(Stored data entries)
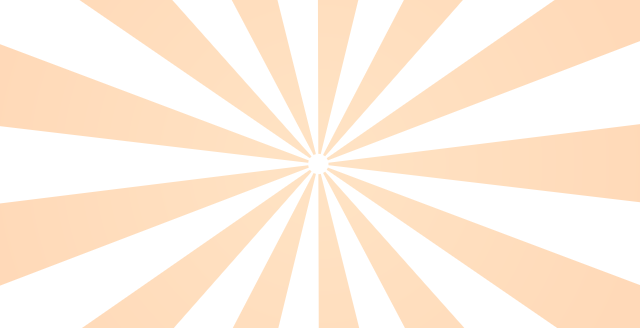
Write a WebGL 2 fragment shader that draws this background.

```glsl
#version 300 es
precision highp float;

uniform vec2 u_resolution;
out vec4 fragColor;

const float TAU = 6.2831853;
const float RAY_COUNT = 13.0;
const float RAY_TILT = 0.0025;
const vec2 CENTER = vec2(0.4974, 0.5);
const float HUB_RADIUS = 0.031;
const float FADE_START = 0.15;
const float FADE_END = 1.0;
const vec3 PAPER = vec3(1.0);
const vec3 PEACH_INNER = vec3(1.0, 0.886, 0.763);
const vec3 PEACH_OUTER = vec3(1.0, 0.852, 0.722);

// Signed distance to the nearest ray edge, positive inside a ray
float rayDistance(vec2 p) {
    float sector = TAU / RAY_COUNT;
    float angle = atan(p.y, p.x) - RAY_TILT;
    float offset = abs(mod(angle + 0.5 * sector, sector) - 0.5 * sector);
    return length(p) * sin(0.25 * sector - offset);
}

// Antialiased coverage of a positive-inside distance
float coverage(float d, float pixel) {
    return clamp(d / pixel + 0.5, 0.0, 1.0);
}

void main() {
    // Canvas height is one unit
    float pixel = 1.0 / u_resolution.y;
    vec2 p = (gl_FragCoord.xy - CENTER * u_resolution) * pixel;
    float radius = length(p);

    // Rays deepen in colour away from the hub
    float fade = clamp((radius - FADE_START) / (FADE_END - FADE_START), 0.0, 1.0);
    vec3 peach = mix(PEACH_INNER, PEACH_OUTER, fade);
    vec3 color = mix(PAPER, peach, coverage(rayDistance(p), pixel));

    // Plain round hub over the ray tips
    color = mix(color, PAPER, coverage(HUB_RADIUS - radius, pixel));
    fragColor = vec4(color, 1.0);
}
```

**WHAT TO DO**. Set down each entry above exactly as it appears. Omit the pictures.

**YOUR SOLUTION**.
Write a WebGL 2 fragment shader that draws this background.

```glsl
#version 300 es
precision highp float;

uniform vec2 u_resolution;
out vec4 fragColor;

const float TAU = 6.2831853;
const float RAY_COUNT = 13.0;
const float RAY_TILT = 0.0025;
const vec2 CENTER = vec2(0.4974, 0.5);
const float HUB_RADIUS = 0.031;
const float FADE_START = 0.15;
const float FADE_END = 1.0;
const vec3 PAPER = vec3(1.0);
const vec3 PEACH_INNER = vec3(1.0, 0.886, 0.763);
const vec3 PEACH_OUTER = vec3(1.0, 0.852, 0.722);

// Signed distance to the nearest ray edge, positive inside a ray
float rayDistance(vec2 p) {
    float sector = TAU / RAY_COUNT;
    float angle = atan(p.y, p.x) - RAY_TILT;
    float offset = abs(mod(angle + 0.5 * sector, sector) - 0.5 * sector);
    return length(p) * sin(0.25 * sector - offset);
}

// Antialiased coverage of a positive-inside distance
float coverage(float d, float pixel) {
    return clamp(d / pixel + 0.5, 0.0, 1.0);
}

void main() {
    // Canvas height is one unit
    float pixel = 1.0 / u_resolution.y;
    vec2 p = (gl_FragCoord.xy - CENTER * u_resolution) * pixel;
    float radius = length(p);

    // Rays deepen in colour away from the hub
    float fade = clamp((radius - FADE_START) / (FADE_END - FADE_START), 0.0, 1.0);
    vec3 peach = mix(PEACH_INNER, PEACH_OUTER, fade);
    vec3 color = mix(PAPER, peach, coverage(rayDistance(p), pixel));

    // Plain round hub over the ray tips
    color = mix(color, PAPER, coverage(HUB_RADIUS - radius, pixel));
    fragColor = vec4(color, 1.0);
}
```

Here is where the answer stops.